Your goal. Provide an exact copy of the data, excluding the images.

Exercise materials.

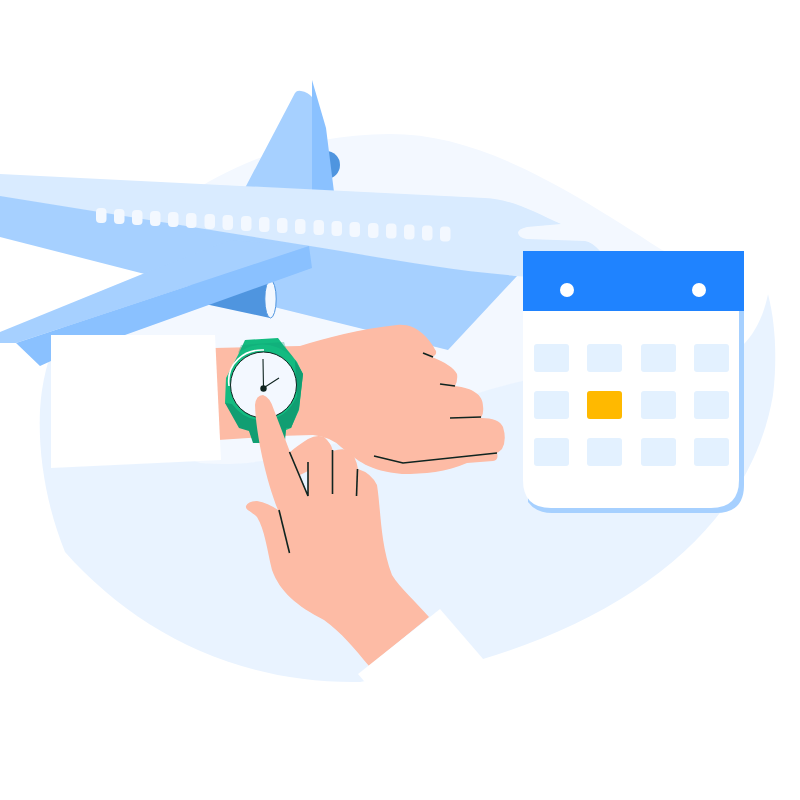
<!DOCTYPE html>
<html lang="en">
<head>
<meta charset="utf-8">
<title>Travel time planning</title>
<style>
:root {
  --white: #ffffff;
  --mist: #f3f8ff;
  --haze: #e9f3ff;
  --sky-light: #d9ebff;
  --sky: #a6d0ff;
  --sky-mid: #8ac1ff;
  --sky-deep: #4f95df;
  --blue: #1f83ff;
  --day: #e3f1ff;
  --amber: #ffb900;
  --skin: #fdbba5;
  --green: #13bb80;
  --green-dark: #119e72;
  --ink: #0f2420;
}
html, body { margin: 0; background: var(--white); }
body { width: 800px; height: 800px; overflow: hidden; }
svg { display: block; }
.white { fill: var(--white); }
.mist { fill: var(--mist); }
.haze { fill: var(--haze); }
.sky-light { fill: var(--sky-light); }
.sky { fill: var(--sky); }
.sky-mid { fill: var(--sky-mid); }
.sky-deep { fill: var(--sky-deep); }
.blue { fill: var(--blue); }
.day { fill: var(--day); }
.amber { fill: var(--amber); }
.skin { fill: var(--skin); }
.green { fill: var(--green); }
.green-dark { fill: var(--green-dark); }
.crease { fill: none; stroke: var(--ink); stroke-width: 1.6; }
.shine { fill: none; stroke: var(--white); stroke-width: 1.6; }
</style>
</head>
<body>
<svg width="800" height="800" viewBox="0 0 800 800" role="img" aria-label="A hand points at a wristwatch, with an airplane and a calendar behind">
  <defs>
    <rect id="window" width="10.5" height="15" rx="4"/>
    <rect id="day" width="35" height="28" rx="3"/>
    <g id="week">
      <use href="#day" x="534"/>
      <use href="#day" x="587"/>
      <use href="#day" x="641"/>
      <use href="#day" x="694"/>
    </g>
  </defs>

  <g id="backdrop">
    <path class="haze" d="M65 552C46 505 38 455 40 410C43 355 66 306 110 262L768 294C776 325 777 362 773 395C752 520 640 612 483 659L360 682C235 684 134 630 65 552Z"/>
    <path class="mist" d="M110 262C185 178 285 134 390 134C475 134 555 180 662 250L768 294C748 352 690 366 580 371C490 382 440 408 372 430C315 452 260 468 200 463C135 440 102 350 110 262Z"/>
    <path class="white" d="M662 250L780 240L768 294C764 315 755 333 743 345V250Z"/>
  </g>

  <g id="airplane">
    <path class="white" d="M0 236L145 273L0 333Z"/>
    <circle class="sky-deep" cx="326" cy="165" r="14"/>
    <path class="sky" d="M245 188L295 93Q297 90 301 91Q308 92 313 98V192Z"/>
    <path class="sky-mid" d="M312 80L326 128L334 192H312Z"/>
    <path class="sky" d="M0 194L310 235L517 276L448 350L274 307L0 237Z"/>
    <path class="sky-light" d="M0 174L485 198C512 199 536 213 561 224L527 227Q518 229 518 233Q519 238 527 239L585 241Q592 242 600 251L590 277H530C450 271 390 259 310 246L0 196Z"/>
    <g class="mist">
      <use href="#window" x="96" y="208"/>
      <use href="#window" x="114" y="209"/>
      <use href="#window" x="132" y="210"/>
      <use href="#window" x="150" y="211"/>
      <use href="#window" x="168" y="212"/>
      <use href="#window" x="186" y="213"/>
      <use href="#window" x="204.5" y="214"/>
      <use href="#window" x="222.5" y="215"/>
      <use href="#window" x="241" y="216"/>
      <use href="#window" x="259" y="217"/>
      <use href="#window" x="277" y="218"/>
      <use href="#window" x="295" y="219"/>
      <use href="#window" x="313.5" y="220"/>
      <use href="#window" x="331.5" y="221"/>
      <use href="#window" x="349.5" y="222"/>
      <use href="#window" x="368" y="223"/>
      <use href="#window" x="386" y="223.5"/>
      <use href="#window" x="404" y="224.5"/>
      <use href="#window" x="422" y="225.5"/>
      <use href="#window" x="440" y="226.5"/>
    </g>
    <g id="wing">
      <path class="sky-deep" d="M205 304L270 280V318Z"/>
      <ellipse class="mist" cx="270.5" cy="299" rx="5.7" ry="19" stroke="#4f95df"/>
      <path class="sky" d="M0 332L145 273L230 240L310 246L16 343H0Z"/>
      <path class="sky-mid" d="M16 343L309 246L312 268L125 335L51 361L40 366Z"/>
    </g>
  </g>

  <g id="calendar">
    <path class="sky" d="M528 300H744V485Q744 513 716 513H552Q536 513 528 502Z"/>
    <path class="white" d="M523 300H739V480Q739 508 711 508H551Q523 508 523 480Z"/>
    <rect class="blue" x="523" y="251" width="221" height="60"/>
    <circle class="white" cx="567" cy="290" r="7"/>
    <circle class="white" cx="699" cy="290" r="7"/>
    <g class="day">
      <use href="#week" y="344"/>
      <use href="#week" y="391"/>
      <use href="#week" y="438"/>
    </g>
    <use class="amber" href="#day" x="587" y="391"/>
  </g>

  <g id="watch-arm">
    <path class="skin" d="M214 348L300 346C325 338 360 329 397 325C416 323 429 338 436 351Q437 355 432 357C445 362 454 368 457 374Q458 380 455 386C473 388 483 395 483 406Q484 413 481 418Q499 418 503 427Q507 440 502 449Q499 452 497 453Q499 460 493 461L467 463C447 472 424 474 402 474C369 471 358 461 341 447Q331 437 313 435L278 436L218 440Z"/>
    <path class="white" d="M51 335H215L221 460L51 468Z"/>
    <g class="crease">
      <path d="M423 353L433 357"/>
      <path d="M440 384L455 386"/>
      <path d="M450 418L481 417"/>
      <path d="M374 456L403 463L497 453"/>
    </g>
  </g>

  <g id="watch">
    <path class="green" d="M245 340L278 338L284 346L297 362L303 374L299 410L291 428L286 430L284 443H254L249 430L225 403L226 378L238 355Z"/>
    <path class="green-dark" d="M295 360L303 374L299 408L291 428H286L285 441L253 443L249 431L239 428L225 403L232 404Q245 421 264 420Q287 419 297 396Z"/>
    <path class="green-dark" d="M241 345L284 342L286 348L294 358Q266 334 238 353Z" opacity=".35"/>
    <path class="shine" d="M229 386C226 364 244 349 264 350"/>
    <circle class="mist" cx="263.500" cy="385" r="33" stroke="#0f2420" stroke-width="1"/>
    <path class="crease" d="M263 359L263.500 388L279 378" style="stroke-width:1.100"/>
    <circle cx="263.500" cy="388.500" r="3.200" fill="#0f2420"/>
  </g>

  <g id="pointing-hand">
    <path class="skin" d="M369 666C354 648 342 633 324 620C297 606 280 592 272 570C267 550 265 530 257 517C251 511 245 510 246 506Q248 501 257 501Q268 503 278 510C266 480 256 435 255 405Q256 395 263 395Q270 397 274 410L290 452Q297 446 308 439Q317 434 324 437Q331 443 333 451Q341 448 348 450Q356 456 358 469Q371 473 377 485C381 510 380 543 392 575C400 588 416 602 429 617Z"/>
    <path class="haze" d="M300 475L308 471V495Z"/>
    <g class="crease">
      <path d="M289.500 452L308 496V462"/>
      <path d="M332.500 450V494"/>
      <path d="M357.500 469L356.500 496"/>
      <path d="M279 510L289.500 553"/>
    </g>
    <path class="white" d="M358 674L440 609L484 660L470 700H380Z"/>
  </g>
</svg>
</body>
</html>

Worked solution.
<!DOCTYPE html>
<html lang="en">
<head>
<meta charset="utf-8">
<title>Travel time planning</title>
<style>
:root {
  --white: #ffffff;
  --mist: #f3f8ff;
  --haze: #e9f3ff;
  --sky-light: #d9ebff;
  --sky: #a6d0ff;
  --sky-mid: #8ac1ff;
  --sky-deep: #4f95df;
  --blue: #1f83ff;
  --day: #e3f1ff;
  --amber: #ffb900;
  --skin: #fdbba5;
  --green: #13bb80;
  --green-dark: #119e72;
  --ink: #0f2420;
}
html, body { margin: 0; background: var(--white); }
body { width: 800px; height: 800px; overflow: hidden; }
svg { display: block; }
.white { fill: var(--white); }
.mist { fill: var(--mist); }
.haze { fill: var(--haze); }
.sky-light { fill: var(--sky-light); }
.sky { fill: var(--sky); }
.sky-mid { fill: var(--sky-mid); }
.sky-deep { fill: var(--sky-deep); }
.blue { fill: var(--blue); }
.day { fill: var(--day); }
.amber { fill: var(--amber); }
.skin { fill: var(--skin); }
.green { fill: var(--green); }
.green-dark { fill: var(--green-dark); }
.crease { fill: none; stroke: var(--ink); stroke-width: 1.6; }
.shine { fill: none; stroke: var(--white); stroke-width: 1.6; }
</style>
</head>
<body>
<svg width="800" height="800" viewBox="0 0 800 800" role="img" aria-label="A hand points at a wristwatch, with an airplane and a calendar behind">
  <defs>
    <rect id="window" width="10.5" height="15" rx="4"/>
    <rect id="day" width="35" height="28" rx="3"/>
    <g id="week">
      <use href="#day" x="534"/>
      <use href="#day" x="587"/>
      <use href="#day" x="641"/>
      <use href="#day" x="694"/>
    </g>
  </defs>

  <g id="backdrop">
    <path class="haze" d="M65 552C46 505 38 455 40 410C43 355 66 306 110 262L768 294C776 325 777 362 773 395C752 520 640 612 483 659L360 682C235 684 134 630 65 552Z"/>
    <path class="mist" d="M110 262C185 178 285 134 390 134C475 134 555 180 662 250L768 294C748 352 690 366 580 371C490 382 440 408 372 430C315 452 260 468 200 463C135 440 102 350 110 262Z"/>
    <path class="white" d="M662 250L780 240L768 294C764 315 755 333 743 345V250Z"/>
  </g>

  <g id="airplane">
    <path class="white" d="M0 236L145 273L0 333Z"/>
    <circle class="sky-deep" cx="326" cy="165" r="14"/>
    <path class="sky" d="M245 188L295 93Q297 90 301 91Q308 92 313 98V192Z"/>
    <path class="sky-mid" d="M312 80L326 128L334 192H312Z"/>
    <path class="sky" d="M0 194L310 235L517 276L448 350L274 307L0 237Z"/>
    <path class="sky-light" d="M0 174L485 198C512 199 536 213 561 224L527 227Q518 229 518 233Q519 238 527 239L585 241Q592 242 600 251L590 277H530C450 271 390 259 310 246L0 196Z"/>
    <g class="mist">
      <use href="#window" x="96" y="208"/>
      <use href="#window" x="114" y="209"/>
      <use href="#window" x="132" y="210"/>
      <use href="#window" x="150" y="211"/>
      <use href="#window" x="168" y="212"/>
      <use href="#window" x="186" y="213"/>
      <use href="#window" x="204.5" y="214"/>
      <use href="#window" x="222.5" y="215"/>
      <use href="#window" x="241" y="216"/>
      <use href="#window" x="259" y="217"/>
      <use href="#window" x="277" y="218"/>
      <use href="#window" x="295" y="219"/>
      <use href="#window" x="313.5" y="220"/>
      <use href="#window" x="331.5" y="221"/>
      <use href="#window" x="349.5" y="222"/>
      <use href="#window" x="368" y="223"/>
      <use href="#window" x="386" y="223.5"/>
      <use href="#window" x="404" y="224.5"/>
      <use href="#window" x="422" y="225.5"/>
      <use href="#window" x="440" y="226.5"/>
    </g>
    <g id="wing">
      <path class="sky-deep" d="M205 304L270 280V318Z"/>
      <ellipse class="mist" cx="270.5" cy="299" rx="5.7" ry="19" stroke="#4f95df"/>
      <path class="sky" d="M0 332L145 273L230 240L310 246L16 343H0Z"/>
      <path class="sky-mid" d="M16 343L309 246L312 268L125 335L51 361L40 366Z"/>
    </g>
  </g>

  <g id="calendar">
    <path class="sky" d="M528 300H744V485Q744 513 716 513H552Q536 513 528 502Z"/>
    <path class="white" d="M523 300H739V480Q739 508 711 508H551Q523 508 523 480Z"/>
    <rect class="blue" x="523" y="251" width="221" height="60"/>
    <circle class="white" cx="567" cy="290" r="7"/>
    <circle class="white" cx="699" cy="290" r="7"/>
    <g class="day">
      <use href="#week" y="344"/>
      <use href="#week" y="391"/>
      <use href="#week" y="438"/>
    </g>
    <use class="amber" href="#day" x="587" y="391"/>
  </g>

  <g id="watch-arm">
    <path class="skin" d="M214 348L300 346C325 338 360 329 397 325C416 323 429 338 436 351Q437 355 432 357C445 362 454 368 457 374Q458 380 455 386C473 388 483 395 483 406Q484 413 481 418Q499 418 503 427Q507 440 502 449Q499 452 497 453Q499 460 493 461L467 463C447 472 424 474 402 474C369 471 358 461 341 447Q331 437 313 435L278 436L218 440Z"/>
    <path class="white" d="M51 335H215L221 460L51 468Z"/>
    <g class="crease">
      <path d="M423 353L433 357"/>
      <path d="M440 384L455 386"/>
      <path d="M450 418L481 417"/>
      <path d="M374 456L403 463L497 453"/>
    </g>
  </g>

  <g id="watch">
    <path class="green" d="M245 340L278 338L284 346L297 362L303 374L299 410L291 428L286 430L284 443H254L249 430L225 403L226 378L238 355Z"/>
    <path class="green-dark" d="M295 360L303 374L299 408L291 428H286L285 441L253 443L249 431L239 428L225 403L232 404Q245 421 264 420Q287 419 297 396Z"/>
    <path class="green-dark" d="M241 345L284 342L286 348L294 358Q266 334 238 353Z" opacity=".35"/>
    <path class="shine" d="M229 386C226 364 244 349 264 350"/>
    <circle class="mist" cx="263.500" cy="385" r="33" stroke="#0f2420" stroke-width="1"/>
    <path class="crease" d="M263 359L263.500 388L279 378" style="stroke-width:1.100"/>
    <circle cx="263.500" cy="388.500" r="3.200" fill="#0f2420"/>
  </g>

  <g id="pointing-hand">
    <path class="skin" d="M369 666C354 648 342 633 324 620C297 606 280 592 272 570C267 550 265 530 257 517C251 511 245 510 246 506Q248 501 257 501Q268 503 278 510C266 480 256 435 255 405Q256 395 263 395Q270 397 274 410L290 452Q297 446 308 439Q317 434 324 437Q331 443 333 451Q341 448 348 450Q356 456 358 469Q371 473 377 485C381 510 380 543 392 575C400 588 416 602 429 617Z"/>
    <path class="haze" d="M300 475L308 471V495Z"/>
    <g class="crease">
      <path d="M289.500 452L308 496V462"/>
      <path d="M332.500 450V494"/>
      <path d="M357.500 469L356.500 496"/>
      <path d="M279 510L289.500 553"/>
    </g>
    <path class="white" d="M358 674L440 609L484 660L470 700H380Z"/>
  </g>
</svg>
</body>
</html>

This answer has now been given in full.